- Task goal
Of the entries below, return exactly those lines that fall between the one containing "--blue: #4284f3;" and the one containing "grid-template-columns: 335px 236px", the two end lines included.

Data records
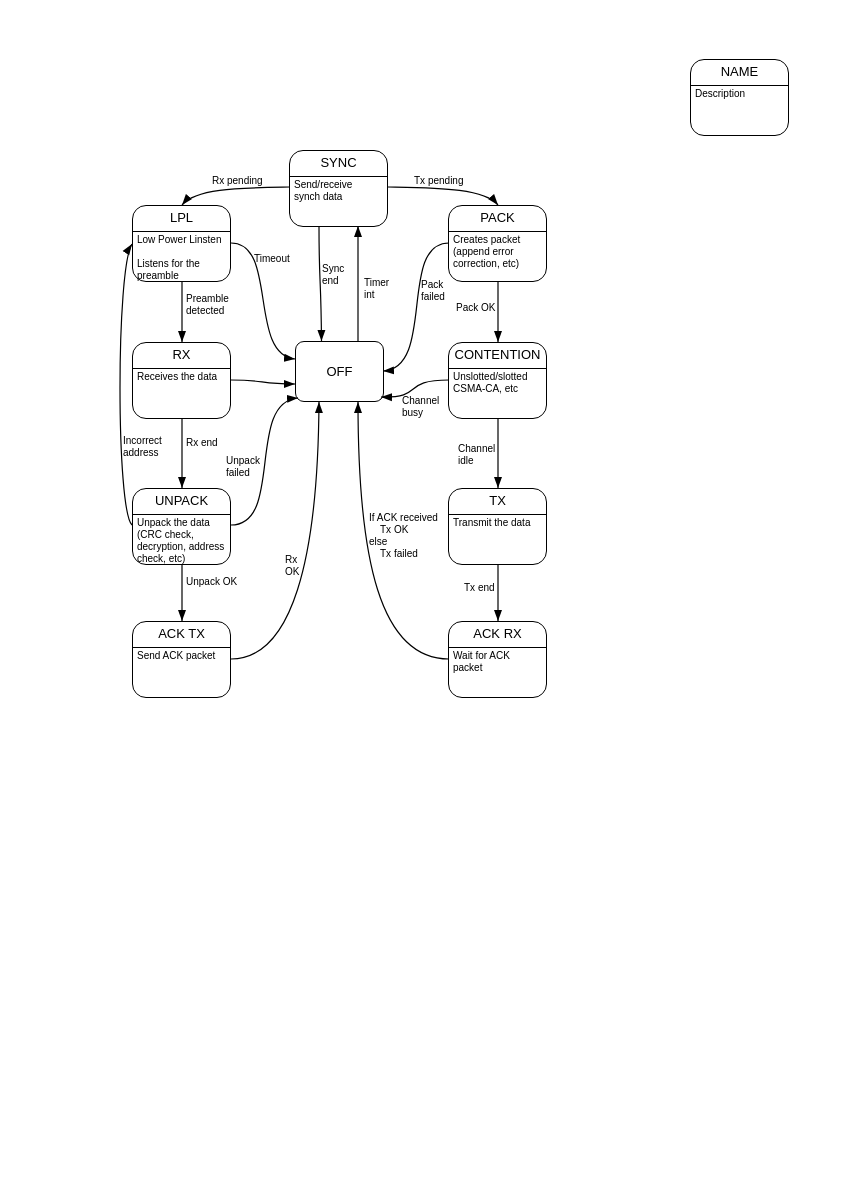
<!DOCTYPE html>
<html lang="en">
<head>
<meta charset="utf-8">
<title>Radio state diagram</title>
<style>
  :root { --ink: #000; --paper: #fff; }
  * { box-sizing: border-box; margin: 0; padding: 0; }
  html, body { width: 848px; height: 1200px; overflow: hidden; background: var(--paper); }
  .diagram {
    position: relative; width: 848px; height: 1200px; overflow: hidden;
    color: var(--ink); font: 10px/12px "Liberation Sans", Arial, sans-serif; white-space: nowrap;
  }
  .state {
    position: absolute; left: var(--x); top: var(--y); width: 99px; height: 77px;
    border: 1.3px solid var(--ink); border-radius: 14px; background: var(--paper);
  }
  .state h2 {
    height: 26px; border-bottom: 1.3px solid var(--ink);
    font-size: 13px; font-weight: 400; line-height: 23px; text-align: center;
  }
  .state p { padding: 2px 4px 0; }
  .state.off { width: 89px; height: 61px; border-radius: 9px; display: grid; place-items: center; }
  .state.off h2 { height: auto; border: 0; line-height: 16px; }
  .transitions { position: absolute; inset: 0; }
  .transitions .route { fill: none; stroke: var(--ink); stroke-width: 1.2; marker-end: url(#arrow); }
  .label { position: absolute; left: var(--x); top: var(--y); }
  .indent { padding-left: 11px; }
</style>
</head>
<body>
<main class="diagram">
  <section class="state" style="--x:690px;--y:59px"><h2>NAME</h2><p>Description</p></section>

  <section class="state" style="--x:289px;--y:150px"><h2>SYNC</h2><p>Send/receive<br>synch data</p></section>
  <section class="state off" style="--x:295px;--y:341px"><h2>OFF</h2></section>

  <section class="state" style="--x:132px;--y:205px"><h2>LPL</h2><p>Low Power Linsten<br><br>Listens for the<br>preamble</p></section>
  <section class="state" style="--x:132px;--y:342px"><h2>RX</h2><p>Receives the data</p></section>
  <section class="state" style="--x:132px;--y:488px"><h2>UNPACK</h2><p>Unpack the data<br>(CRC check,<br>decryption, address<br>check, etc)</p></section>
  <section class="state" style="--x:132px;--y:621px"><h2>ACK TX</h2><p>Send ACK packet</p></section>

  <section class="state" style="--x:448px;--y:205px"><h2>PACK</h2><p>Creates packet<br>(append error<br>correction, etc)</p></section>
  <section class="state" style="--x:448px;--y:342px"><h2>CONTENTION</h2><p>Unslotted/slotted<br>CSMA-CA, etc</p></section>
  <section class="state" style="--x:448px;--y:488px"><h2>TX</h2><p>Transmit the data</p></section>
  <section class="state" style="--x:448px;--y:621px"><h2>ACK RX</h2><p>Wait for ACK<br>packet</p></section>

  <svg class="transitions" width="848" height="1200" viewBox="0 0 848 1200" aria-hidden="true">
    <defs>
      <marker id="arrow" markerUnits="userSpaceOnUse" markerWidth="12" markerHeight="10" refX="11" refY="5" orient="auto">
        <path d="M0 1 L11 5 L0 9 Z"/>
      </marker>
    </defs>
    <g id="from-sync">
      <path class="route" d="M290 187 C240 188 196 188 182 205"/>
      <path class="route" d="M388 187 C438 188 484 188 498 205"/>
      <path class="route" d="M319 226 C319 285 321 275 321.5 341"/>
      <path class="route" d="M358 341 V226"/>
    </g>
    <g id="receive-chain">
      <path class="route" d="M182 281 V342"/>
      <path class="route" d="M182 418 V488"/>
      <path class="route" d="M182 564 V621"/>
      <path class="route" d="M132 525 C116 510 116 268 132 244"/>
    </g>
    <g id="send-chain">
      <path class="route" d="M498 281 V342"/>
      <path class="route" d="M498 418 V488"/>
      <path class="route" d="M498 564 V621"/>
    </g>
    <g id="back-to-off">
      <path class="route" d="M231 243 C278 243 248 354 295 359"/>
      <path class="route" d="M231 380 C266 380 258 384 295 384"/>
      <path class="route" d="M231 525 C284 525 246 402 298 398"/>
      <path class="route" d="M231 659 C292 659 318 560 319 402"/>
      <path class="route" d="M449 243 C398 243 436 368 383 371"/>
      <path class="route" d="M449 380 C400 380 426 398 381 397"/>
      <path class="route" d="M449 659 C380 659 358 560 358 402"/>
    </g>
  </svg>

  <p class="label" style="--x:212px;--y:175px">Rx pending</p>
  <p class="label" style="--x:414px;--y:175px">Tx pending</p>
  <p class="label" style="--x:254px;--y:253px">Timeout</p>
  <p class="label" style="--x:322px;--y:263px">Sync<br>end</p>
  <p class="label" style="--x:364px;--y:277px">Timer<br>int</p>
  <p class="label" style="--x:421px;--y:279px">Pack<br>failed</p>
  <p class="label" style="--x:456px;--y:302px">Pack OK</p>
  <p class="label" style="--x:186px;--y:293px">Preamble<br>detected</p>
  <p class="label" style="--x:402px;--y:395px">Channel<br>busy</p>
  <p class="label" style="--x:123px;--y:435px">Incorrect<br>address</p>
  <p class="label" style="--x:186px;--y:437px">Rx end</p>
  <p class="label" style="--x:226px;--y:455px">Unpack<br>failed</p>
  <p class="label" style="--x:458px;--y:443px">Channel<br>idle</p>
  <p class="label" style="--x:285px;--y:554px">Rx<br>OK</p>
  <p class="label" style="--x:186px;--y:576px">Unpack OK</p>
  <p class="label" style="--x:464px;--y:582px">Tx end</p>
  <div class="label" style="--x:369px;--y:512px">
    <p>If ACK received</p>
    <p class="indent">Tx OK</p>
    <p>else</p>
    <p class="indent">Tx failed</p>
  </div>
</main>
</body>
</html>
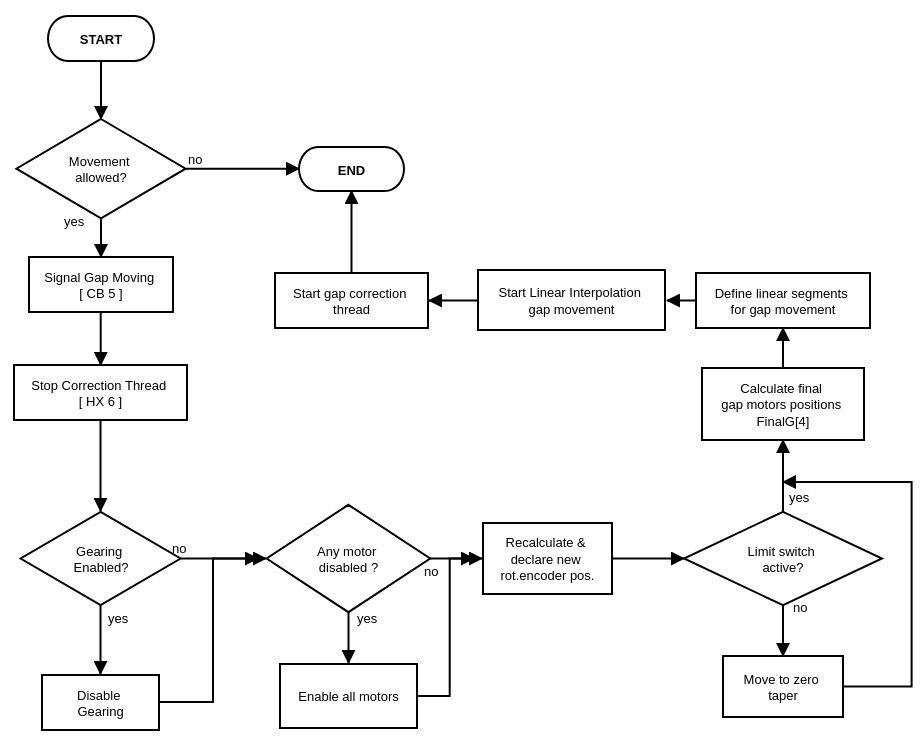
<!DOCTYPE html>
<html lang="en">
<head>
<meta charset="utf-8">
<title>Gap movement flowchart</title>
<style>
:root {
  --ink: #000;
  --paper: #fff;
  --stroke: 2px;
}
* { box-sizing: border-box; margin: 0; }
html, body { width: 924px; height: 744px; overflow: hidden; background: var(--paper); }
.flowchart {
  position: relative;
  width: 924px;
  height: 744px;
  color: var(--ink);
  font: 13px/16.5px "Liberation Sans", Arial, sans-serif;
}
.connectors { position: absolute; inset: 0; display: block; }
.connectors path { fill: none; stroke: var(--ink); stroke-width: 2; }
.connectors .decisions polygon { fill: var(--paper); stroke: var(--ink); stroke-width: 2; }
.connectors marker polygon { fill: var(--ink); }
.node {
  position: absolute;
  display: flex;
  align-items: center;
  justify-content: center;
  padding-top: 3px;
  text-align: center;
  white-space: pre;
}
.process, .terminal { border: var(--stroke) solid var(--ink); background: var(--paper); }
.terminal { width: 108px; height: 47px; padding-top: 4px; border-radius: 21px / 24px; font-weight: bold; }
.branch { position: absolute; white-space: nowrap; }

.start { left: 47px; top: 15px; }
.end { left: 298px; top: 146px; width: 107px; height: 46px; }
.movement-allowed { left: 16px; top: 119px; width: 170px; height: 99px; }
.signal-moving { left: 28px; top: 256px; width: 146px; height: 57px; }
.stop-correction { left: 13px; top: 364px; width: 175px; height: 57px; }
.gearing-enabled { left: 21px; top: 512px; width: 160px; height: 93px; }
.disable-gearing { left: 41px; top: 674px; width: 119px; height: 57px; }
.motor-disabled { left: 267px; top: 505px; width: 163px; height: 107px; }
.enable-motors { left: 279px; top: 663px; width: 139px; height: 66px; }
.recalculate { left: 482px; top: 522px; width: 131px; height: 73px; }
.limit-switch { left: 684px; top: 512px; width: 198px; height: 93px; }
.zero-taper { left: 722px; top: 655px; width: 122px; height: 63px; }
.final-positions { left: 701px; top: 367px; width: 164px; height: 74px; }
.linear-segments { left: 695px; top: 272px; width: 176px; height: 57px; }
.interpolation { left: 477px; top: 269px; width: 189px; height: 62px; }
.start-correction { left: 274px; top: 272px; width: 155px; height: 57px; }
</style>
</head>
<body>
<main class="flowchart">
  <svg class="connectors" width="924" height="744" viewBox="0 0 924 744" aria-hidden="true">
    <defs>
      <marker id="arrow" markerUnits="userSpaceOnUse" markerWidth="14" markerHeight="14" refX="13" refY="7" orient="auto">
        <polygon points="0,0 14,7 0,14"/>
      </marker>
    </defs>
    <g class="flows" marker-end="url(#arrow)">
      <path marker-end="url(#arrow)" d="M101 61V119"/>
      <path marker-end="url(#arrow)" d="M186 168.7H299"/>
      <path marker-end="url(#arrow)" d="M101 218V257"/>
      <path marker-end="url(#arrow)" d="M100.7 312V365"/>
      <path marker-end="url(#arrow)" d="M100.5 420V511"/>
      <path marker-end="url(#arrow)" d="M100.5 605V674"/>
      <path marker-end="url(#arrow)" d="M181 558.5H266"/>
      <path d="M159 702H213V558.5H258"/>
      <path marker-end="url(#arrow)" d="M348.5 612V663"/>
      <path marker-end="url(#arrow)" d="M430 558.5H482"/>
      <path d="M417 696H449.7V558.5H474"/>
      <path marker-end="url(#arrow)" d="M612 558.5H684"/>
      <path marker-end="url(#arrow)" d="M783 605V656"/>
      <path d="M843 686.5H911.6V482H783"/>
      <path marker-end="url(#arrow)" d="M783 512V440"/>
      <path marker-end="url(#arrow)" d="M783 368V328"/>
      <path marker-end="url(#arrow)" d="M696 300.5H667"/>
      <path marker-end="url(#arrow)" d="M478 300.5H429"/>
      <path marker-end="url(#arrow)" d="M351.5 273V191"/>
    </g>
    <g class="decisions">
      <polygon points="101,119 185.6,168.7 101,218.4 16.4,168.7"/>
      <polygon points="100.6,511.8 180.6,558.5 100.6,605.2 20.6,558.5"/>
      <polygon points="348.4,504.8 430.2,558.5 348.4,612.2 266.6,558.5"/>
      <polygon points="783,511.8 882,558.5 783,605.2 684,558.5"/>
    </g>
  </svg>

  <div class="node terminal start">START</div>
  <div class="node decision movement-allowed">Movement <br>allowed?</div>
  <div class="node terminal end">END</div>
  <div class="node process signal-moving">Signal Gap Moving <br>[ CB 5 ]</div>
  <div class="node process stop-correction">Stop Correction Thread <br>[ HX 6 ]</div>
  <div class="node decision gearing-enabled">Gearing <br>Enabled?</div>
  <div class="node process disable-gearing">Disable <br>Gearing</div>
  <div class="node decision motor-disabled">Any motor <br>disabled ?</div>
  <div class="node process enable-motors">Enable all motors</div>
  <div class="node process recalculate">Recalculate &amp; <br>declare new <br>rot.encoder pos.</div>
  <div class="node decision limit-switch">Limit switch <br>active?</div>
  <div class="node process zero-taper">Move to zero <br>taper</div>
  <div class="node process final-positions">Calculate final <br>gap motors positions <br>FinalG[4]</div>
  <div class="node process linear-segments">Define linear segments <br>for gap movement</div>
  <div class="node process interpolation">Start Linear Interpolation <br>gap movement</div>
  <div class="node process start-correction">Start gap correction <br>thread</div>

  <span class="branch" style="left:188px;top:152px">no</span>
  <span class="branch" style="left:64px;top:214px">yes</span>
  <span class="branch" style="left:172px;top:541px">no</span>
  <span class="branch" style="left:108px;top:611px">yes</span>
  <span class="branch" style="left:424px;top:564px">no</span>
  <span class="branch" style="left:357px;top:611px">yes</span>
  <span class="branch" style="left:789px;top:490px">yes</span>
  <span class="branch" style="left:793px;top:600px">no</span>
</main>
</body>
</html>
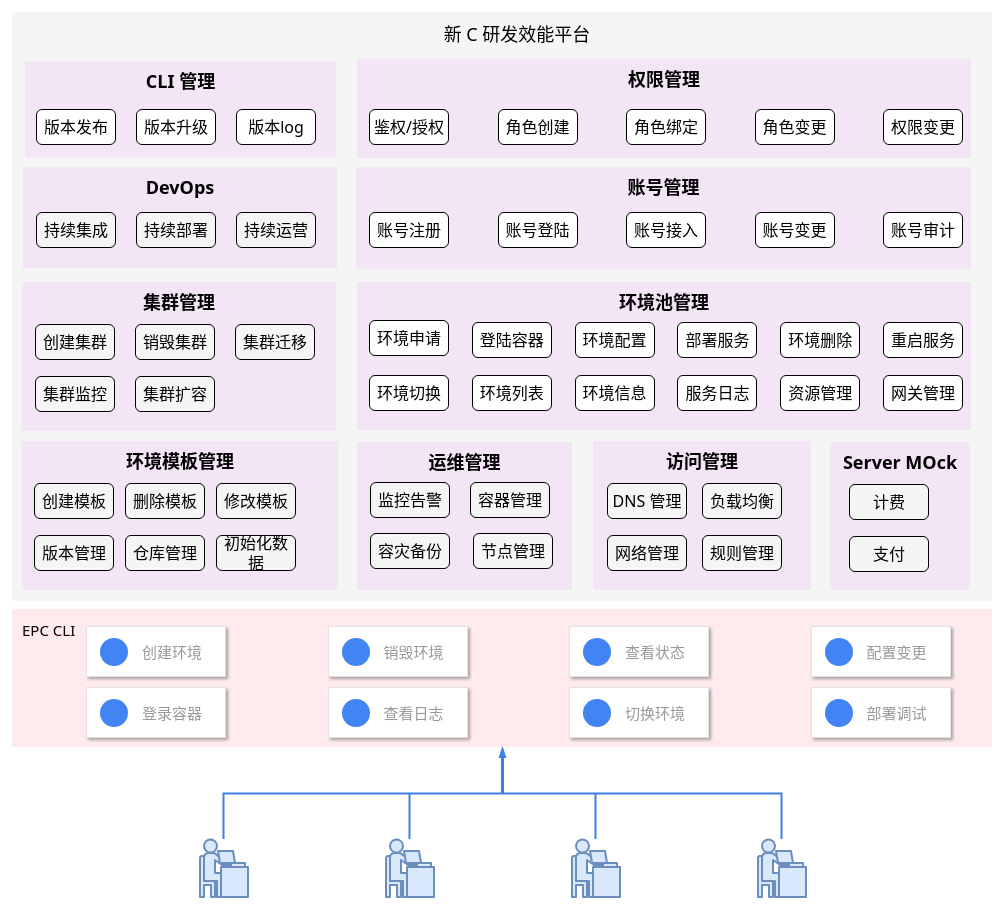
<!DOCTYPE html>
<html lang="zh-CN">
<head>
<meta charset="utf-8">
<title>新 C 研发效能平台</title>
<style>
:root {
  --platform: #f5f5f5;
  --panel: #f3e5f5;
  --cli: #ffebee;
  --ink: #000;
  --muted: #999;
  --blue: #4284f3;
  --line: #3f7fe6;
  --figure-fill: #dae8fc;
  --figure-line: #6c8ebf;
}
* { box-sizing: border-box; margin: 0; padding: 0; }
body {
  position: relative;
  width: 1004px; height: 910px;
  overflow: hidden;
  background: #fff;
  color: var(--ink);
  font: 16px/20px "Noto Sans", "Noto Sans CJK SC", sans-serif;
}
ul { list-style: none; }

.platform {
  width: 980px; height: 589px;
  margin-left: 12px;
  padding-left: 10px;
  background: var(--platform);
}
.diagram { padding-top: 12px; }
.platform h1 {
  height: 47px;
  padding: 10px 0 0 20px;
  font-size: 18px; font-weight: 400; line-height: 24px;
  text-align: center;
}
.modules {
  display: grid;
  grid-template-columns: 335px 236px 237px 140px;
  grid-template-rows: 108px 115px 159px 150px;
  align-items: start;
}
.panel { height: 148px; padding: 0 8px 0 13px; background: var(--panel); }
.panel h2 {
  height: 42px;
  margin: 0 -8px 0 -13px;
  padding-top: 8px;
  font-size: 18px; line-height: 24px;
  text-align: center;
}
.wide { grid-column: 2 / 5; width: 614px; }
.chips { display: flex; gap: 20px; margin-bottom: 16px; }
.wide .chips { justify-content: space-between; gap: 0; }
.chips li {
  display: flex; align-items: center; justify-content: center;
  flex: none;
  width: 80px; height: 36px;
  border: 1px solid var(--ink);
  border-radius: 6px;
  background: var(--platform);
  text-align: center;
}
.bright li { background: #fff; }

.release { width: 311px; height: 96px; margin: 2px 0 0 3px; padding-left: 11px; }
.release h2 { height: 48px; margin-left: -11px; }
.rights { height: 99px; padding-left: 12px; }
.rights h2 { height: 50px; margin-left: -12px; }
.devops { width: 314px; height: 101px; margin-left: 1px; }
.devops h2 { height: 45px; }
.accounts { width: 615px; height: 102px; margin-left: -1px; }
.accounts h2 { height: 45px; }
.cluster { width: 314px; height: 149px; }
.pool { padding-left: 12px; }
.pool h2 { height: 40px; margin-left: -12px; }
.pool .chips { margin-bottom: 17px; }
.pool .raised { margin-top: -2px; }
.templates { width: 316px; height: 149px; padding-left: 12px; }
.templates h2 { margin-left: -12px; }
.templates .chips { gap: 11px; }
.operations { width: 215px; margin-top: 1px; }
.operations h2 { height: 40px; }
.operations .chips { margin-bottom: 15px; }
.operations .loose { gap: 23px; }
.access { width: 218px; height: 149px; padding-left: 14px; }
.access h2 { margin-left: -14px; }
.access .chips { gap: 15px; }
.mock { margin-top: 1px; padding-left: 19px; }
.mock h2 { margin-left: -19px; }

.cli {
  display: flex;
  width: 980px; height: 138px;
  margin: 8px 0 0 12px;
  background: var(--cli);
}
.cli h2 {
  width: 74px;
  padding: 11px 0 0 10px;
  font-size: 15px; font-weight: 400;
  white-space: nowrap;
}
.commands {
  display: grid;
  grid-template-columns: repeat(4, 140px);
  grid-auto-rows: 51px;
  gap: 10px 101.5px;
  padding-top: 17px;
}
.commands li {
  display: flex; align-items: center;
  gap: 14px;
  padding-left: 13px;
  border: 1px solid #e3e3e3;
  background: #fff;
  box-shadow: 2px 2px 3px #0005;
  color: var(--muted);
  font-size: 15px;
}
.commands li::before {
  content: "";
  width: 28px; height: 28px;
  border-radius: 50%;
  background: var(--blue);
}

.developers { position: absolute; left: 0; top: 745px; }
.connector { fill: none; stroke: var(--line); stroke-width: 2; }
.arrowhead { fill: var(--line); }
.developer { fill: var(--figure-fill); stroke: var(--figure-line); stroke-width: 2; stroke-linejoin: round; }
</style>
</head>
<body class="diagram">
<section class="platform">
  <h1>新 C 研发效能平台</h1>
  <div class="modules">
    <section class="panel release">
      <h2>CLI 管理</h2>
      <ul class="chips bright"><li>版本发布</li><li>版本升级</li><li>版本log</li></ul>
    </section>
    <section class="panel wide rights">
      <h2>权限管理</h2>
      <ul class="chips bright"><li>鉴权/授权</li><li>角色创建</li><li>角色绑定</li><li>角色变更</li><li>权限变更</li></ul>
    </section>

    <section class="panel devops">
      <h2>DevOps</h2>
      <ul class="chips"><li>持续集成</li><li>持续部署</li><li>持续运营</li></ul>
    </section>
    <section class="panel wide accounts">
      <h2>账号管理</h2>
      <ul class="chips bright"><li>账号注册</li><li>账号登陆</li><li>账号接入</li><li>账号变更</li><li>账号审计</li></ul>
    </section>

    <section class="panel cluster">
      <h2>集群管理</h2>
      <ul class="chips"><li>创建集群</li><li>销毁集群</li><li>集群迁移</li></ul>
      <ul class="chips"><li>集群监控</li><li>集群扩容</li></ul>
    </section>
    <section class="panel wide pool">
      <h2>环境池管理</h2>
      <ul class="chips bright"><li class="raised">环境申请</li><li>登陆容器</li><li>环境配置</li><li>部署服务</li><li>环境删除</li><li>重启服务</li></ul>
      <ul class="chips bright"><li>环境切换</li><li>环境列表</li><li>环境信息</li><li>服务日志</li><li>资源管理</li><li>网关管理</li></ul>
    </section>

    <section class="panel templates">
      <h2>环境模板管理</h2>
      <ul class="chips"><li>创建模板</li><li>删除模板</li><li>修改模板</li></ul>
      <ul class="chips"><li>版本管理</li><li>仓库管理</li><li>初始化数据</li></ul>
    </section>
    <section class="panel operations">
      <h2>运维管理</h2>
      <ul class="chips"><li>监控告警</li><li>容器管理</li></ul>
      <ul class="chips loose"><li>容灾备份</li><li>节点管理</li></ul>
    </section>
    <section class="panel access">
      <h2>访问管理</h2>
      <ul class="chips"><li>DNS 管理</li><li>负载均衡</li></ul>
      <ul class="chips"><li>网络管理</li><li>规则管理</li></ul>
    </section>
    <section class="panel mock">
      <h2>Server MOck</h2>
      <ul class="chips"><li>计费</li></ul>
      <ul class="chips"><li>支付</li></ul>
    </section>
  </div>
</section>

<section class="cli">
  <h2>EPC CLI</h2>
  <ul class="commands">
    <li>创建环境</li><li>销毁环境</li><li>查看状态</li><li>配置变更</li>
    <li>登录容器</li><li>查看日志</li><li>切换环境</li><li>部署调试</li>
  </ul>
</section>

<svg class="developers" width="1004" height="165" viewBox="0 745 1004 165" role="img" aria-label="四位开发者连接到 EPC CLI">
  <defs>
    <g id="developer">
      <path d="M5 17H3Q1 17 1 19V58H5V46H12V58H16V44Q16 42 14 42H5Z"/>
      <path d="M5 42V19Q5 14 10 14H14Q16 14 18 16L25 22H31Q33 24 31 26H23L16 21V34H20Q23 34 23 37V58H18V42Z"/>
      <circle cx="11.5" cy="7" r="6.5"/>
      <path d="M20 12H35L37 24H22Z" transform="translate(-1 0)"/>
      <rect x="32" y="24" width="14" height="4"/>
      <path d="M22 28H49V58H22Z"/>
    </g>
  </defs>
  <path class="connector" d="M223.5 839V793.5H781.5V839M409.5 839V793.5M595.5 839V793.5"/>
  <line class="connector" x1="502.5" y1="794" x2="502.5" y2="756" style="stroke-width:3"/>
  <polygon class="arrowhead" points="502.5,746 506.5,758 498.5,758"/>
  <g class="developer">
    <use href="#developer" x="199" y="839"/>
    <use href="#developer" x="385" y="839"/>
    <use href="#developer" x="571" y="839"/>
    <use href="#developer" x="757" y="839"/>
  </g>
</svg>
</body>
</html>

- Solution for this exercise
  --blue: #4284f3;
  --line: #3f7fe6;
  --figure-fill: #dae8fc;
  --figure-line: #6c8ebf;
}
* { box-sizing: border-box; margin: 0; padding: 0; }
body {
  position: relative;
  width: 1004px; height: 910px;
  overflow: hidden;
  background: #fff;
  color: var(--ink);
  font: 16px/20px "Noto Sans", "Noto Sans CJK SC", sans-serif;
}
ul { list-style: none; }

.platform {
  width: 980px; height: 589px;
  margin-left: 12px;
  padding-left: 10px;
  background: var(--platform);
}
.diagram { padding-top: 12px; }
.platform h1 {
  height: 47px;
  padding: 10px 0 0 20px;
  font-size: 18px; font-weight: 400; line-height: 24px;
  text-align: center;
}
.modules {
  display: grid;
  grid-template-columns: 335px 236px 237px 140px;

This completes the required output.